A recent Seventh Circuit case, Killian v. Concert Health Plan (Nov. 7, 2013), highlights two important principles for any plan sponsor or fiduciary:
- If a plan document or summary plan description leaves out information and says to call a phone number for details, plan fiduciaries can be responsible for call center representatives’ oral statements and omissions.
- A call center representative might have a responsibility to provide more information than a caller specifically requests, if the caller’s questions indicate that additional information would be important to the caller under the circumstances.

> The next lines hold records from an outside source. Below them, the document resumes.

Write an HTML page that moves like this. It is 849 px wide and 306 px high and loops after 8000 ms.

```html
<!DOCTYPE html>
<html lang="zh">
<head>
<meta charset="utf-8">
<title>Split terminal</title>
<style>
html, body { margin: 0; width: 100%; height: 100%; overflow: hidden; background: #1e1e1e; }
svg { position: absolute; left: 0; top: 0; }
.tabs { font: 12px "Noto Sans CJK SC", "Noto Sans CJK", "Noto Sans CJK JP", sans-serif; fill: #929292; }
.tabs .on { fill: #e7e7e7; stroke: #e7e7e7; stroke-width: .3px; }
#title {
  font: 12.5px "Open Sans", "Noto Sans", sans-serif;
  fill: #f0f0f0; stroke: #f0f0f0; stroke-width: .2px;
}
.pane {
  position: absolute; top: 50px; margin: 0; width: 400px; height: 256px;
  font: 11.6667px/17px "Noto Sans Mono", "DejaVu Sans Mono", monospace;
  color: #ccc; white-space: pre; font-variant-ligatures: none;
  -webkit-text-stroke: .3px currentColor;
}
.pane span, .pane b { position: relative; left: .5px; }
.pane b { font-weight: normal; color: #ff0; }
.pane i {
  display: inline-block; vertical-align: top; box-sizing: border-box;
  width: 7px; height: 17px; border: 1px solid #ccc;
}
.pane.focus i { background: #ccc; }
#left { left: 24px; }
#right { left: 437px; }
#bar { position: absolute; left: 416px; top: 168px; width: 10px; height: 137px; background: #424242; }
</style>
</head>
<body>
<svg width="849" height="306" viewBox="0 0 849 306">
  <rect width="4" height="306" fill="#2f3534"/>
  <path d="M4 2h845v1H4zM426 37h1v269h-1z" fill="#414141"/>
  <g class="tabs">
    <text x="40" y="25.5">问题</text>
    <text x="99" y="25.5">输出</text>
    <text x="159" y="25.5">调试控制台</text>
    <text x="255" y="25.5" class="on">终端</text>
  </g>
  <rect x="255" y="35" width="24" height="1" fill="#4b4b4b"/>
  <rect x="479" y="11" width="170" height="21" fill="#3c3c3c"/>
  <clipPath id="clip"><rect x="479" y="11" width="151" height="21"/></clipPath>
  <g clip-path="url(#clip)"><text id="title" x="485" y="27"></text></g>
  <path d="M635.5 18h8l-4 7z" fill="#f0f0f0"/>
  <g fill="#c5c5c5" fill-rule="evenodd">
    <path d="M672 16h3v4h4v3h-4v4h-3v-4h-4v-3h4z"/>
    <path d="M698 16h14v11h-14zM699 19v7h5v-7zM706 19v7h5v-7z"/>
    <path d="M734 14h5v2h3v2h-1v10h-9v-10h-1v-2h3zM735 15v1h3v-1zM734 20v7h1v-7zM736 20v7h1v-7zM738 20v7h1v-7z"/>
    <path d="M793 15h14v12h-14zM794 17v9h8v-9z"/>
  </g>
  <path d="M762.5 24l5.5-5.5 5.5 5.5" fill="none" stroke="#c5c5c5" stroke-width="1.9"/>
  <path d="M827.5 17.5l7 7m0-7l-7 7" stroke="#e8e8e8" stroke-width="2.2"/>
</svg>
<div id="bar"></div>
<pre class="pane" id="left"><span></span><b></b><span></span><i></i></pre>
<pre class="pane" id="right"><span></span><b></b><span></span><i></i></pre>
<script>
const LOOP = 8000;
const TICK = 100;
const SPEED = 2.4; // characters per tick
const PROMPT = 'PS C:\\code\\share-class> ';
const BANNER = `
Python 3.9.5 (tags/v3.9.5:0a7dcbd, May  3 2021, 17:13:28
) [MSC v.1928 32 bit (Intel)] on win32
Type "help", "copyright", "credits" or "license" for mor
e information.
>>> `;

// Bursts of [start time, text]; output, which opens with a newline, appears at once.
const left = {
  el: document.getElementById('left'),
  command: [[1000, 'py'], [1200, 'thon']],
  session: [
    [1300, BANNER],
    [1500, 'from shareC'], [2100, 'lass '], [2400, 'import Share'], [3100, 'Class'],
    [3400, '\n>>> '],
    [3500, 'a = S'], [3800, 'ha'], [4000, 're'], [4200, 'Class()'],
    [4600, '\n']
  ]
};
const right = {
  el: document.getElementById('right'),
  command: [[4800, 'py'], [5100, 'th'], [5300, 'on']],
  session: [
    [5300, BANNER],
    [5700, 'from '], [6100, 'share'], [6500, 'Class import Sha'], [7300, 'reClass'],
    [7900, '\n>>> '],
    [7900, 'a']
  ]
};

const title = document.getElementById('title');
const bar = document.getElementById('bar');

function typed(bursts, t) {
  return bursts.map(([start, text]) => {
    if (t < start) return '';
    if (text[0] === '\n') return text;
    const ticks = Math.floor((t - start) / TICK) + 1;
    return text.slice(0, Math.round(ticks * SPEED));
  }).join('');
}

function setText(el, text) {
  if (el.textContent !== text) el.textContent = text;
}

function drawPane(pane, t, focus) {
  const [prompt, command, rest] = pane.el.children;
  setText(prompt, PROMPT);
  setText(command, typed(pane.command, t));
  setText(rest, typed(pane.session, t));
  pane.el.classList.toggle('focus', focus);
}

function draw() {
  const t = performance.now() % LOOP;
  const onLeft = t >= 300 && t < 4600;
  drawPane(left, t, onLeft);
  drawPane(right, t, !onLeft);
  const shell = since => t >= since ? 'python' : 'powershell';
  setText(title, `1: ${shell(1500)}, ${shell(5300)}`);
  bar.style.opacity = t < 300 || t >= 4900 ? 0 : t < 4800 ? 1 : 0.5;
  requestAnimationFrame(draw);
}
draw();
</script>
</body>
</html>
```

The Killian case involved unfortunate circumstances. An employee was admitted to a hospital for emergency cancer surgery. The insurance certificate for the employee’s health plan cautioned participants to call a phone number to confirm that their health provider was in-network. The employee’s husband followed this suggestion and called the number.
The husband explained to the call center representative that his wife needed immediate treatment, and was seeking admission to St. Luke’s Hospital. The representative could not find St. Luke’s Hospital in her database (possibly because St. Luke’s had changed its name to Rush several years earlier), but told the caller to “go ahead with whatever had to be done.” The caller never asked whether the hospital’s services would be covered, and the representative did not address that question. She told him to call back later.
Continue Reading Fiduciaries May Be Responsible for Call Center Statements to Fill in Gaps in SPD
Corporate lawyers negotiating asset purchase agreements believe strongly in the concept of freedom of contract. Asset purchase agreements invariably have carefully crafted provisions dictating which assets and liabilities transfer to the buyer and which assets and liabilities remain with the seller.
Unfortunately, when it comes to employee and employee benefit liabilities, courts don’t always respect these carefully written contracts. Courts are loathe to rule against employees or retirees who have lost certain rights or benefits as a result of a transaction, and an unsuspecting buyer can easily find itself responsible for employee-related liabilities that the buyer thought it had avoided.
In a recent example of this “buyer beware” phenomenon, the 7th Circuit held in Teed v. Thomas & Betts Power Solutions that an asset buyer was on the hook for a $500,000 settlement award for violations of the Fair Labor Standards Act (“FLSA”), even though the buyer expressly disclaimed the liability in the asset purchase agreement.
Continue Reading Buyer Beware: Asset Purchaser Liable for Predecessor’s FLSA Liability
The Equal Employment Opportunity Commission held a hearing this week on “Wellness Programs Under Federal Equal Employment Opportunity Laws.” Amy Moore testified at the hearing on behalf of long-time Covington client The ERISA Industry Committee (“ERIC”), a non-profit association committed to the advancement of the employee retirement, health, and other benefit programs of America’s largest employers.
The hearing focused on the treatment of wellness programs under the Americans With Disabilities Act (“ADA”). The ADA permits employers to offer voluntary medical examinations or request voluntary medical histories as long as they keep the information confidential and do not use it for discriminatory purposes. The EEOC issued enforcement guidance in 2000 stating that voluntary wellness programs can qualify for this exception; but the EEOC has never made it clear whether a wellness program is “voluntary” if it offers employees incentives to participate in the program.
Continue Reading EEOC Holds Hearing on Workplace Wellness Programs
We recently came across this wonderful explanation of the key actors in the financial markets: investors, speculators, market makers, and arbitrageurs. The guts of the explanation appears in minutes 5-20 of the video, and is part of a presentation by Yaron Minsky, head of technology and programming at Jane Street Capital. Whether you are involved…